Kat Biography

Kat, a Michigan native, was a full scholarship student-athlete at Lake Superior State University. During her time at LSSU, Kat was a 2 year team captain and MVP and achieved the most career singles in in school history (96). Kat began as an intern the Summer of 2014 and has powerfully graduated through the ranks where she is now a HAT certified tennis professional.

Experience Summary

NCAA Full Scholarship Student-Athlete

PTR Certified

HAT Method Certified

Bachelor of Science in Exercise Health Science

Minor in Coaching

Associates in Health and Fitness Specialist

Kat’s view on HAT

I believe that HAT is on the right track to becoming one of the best tennis academies found across the nation and with the help of the HAT Fund I think we can really help a lot of kids out there who aren’t receiving the type of help and aid that they should be getting. With that help we can give them a different look at the world around them. We’re not just talking about coaching tennis but also mentoring and giving kids life skills that you don’t get by just being an athlete on the court. I was a late bloomer. I didn’t pick up my first tennis racket until I was 15 but I had three coaches who saw potential and drive in me. They were always around to hit with me, teach me, or help me in any way that I needed at the drop of a hat, no matter what time it was, and that’s why I’ve become the person that I am today and why I like being here, at HAT and the HAT Fund. I feel like I can give back and make a difference by being a great coach and mentor for the kids out there in need just like my coaches were for me.

He picked up picked up his first tennis racket at age 7. This week in #StudentSpotlight Matthew a.k.a ‘Batman’
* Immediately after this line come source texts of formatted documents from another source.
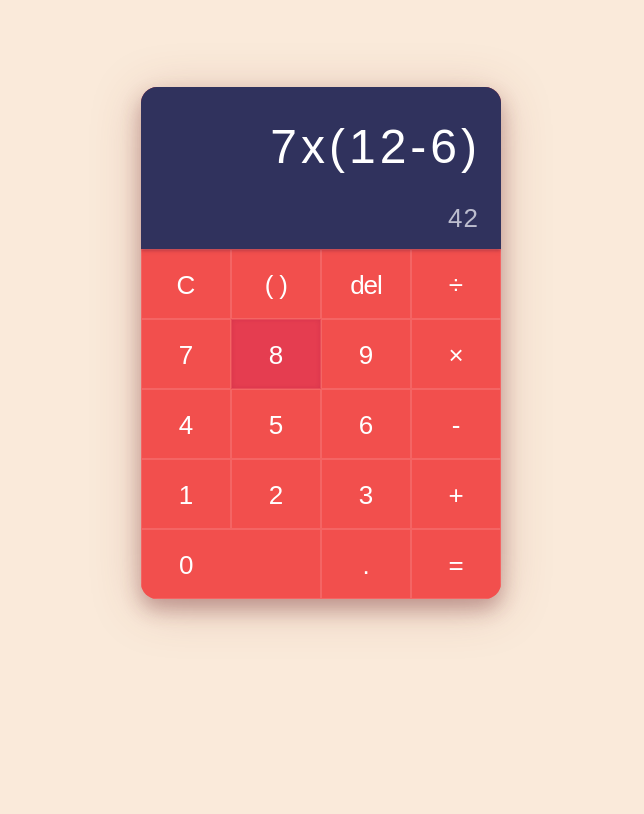
<!DOCTYPE html>
<html lang="en">
<head>
<meta charset="utf-8">
<title>Calculator</title>
<style>
:root {
  --page: #faeada;
  --display: #30325d;
  --key: #f24f4d;
  --key-pressed: #e53d50;
  --key-line: #f46564;
  --text: #fff;
  --result: #bcbdce;
}
* { box-sizing: border-box; margin: 0; }
body {
  width: 644px;
  height: 814px;
  overflow: hidden;
  padding: 87px 143px 0 141px;
  background: var(--page);
  color: var(--text);
  font-family: "Liberation Sans", Arial, sans-serif;
}
.calculator {
  width: 360px;
  height: 512px;
  border-radius: 16px;
  overflow: hidden;
  background: var(--key);
  box-shadow: 0 10px 20px rgba(110, 30, 40, .32), 0 8px 50px rgba(140, 60, 50, .26);
}
.display {
  position: relative;
  height: 162px;
  padding: 30px 20px 0;
  text-align: right;
  background: var(--display);
  box-shadow: 0 1px 4px rgba(90, 20, 50, .5);
}
.expression {
  font-size: 48px;
  line-height: 60px;
  letter-spacing: 4px;
  white-space: nowrap;
}
.result {
  margin-top: 26px;
  padding-right: 2px;
  font-size: 26px;
  line-height: 30px;
  letter-spacing: 1px;
  color: var(--result);
}
.keys {
  display: grid;
  grid-template-columns: repeat(4, 90px);
  grid-template-rows: repeat(5, 70px);
}
.key {
  display: flex;
  align-items: center;
  justify-content: center;
  padding-top: 2px;
  font-size: 26px;
  line-height: 30px;
  white-space: pre;
  box-shadow: inset 0 0 0 1px var(--key-line);
}
.word { letter-spacing: -1px; }
.brackets { letter-spacing: -.6px; }
.pressed {
  background: var(--key-pressed);
  box-shadow: inset 0 0 0 1px #e84c58, inset 0 0 5px rgba(150, 20, 60, .28);
}
.wide {
  grid-column: span 2;
  justify-content: flex-start;
  padding-left: 38px;
}
</style>
</head>
<body>
<main class="calculator">
  <section class="display">
    <p class="expression">7x(12-6)</p>
    <p class="result">42</p>
  </section>
  <section class="keys">
    <div class="key">C</div>
    <div class="key brackets">( )</div>
    <div class="key word">del</div>
    <div class="key">÷</div>
    <div class="key">7</div>
    <div class="key pressed">8</div>
    <div class="key">9</div>
    <div class="key">×</div>
    <div class="key">4</div>
    <div class="key">5</div>
    <div class="key">6</div>
    <div class="key">-</div>
    <div class="key">1</div>
    <div class="key">2</div>
    <div class="key">3</div>
    <div class="key">+</div>
    <div class="key wide">0</div>
    <div class="key">.</div>
    <div class="key">=</div>
  </section>
</main>
</body>
</html>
Matthew picked up his first tennis racket at age seven.  At the age of eight, he began spending a few hours each day at the local tennis rec. center. Recognizing Matthew’s increased interest and passion for the game, Mr. B (his father) and Mrs. B (his mom) wanted to expose Matthew to a more “professional” training environment, and that is when they found HAT!

Matthew a.k.a Batman
Matthew a.k.a Batman

We want him to play tennis pro. He loves tennis. His life is tennis.

While there are many caring parents who wish sports stardom for their children, there are really few who understand all of the hard work, investments, sacrifice, and drive that is required to succeed in any professional sport.   In fact, Mr. B., had dreams of becoming an acrobat/artistic performer himself for the traveling circus in his birth nation of Mongolia.  But, he was deterred by an unfortunate accident at age 4 that resulted in serious back injuries.  Similarly to Mathew, Mr. B was passionately and determinedly focused on his circus acts, and after four years of purposeful preparation and dedicated training he managed to make his dream come true.  Unfortunately, seven years into performing in his beloved circus Mr. B had to retire due to his ever-present back injury.  However, as he is often sharing, “I had fun and lived those years wholeheartedly happy”.

In 1999, Mr. B migrated to the United States.  After leaving the circus it was hard for him to find work in Mongolia due to the uncertainty of the political climate.  Drawn to the peaceful life in America, Mrs. B soon followed and joined Mr. B in 2001.  They haven’t returned to Mongolia since – they have found America to be a good place… a home with many advantages and possibilities for the future of their children.

Matthew came to love tennis… the game, the players, and everything connected to it.  He puts in tremendous effort and works purposefully every day to become the best player that he can be.  “It’s a good way to exercise.  It makes me happy!”  If you ask him who his favorite player is, he is likely to answer Roger Federer.  “Federer is a strong hitter and has great footwork.  I love his forehand.”  Even at a young age, Matthew has set his sights very high.  He wants to win many titles, such as Wimbledon and the French Open!

#WeeklyReview

This week The HAT Fund Charity event was officially Announced.

Presentation Performances by Keith Knight- nationally syndicated, award winning artist, local music performances by LeAnn Ferrell & Travis Paul – #HAT4Charity.

For tickets, http://www.eventbee.com/v/hatfundcharityeventpassthehat

PASSTHEHAT
The 1st ever HAT Annual Charity Event in Denver, Colorado.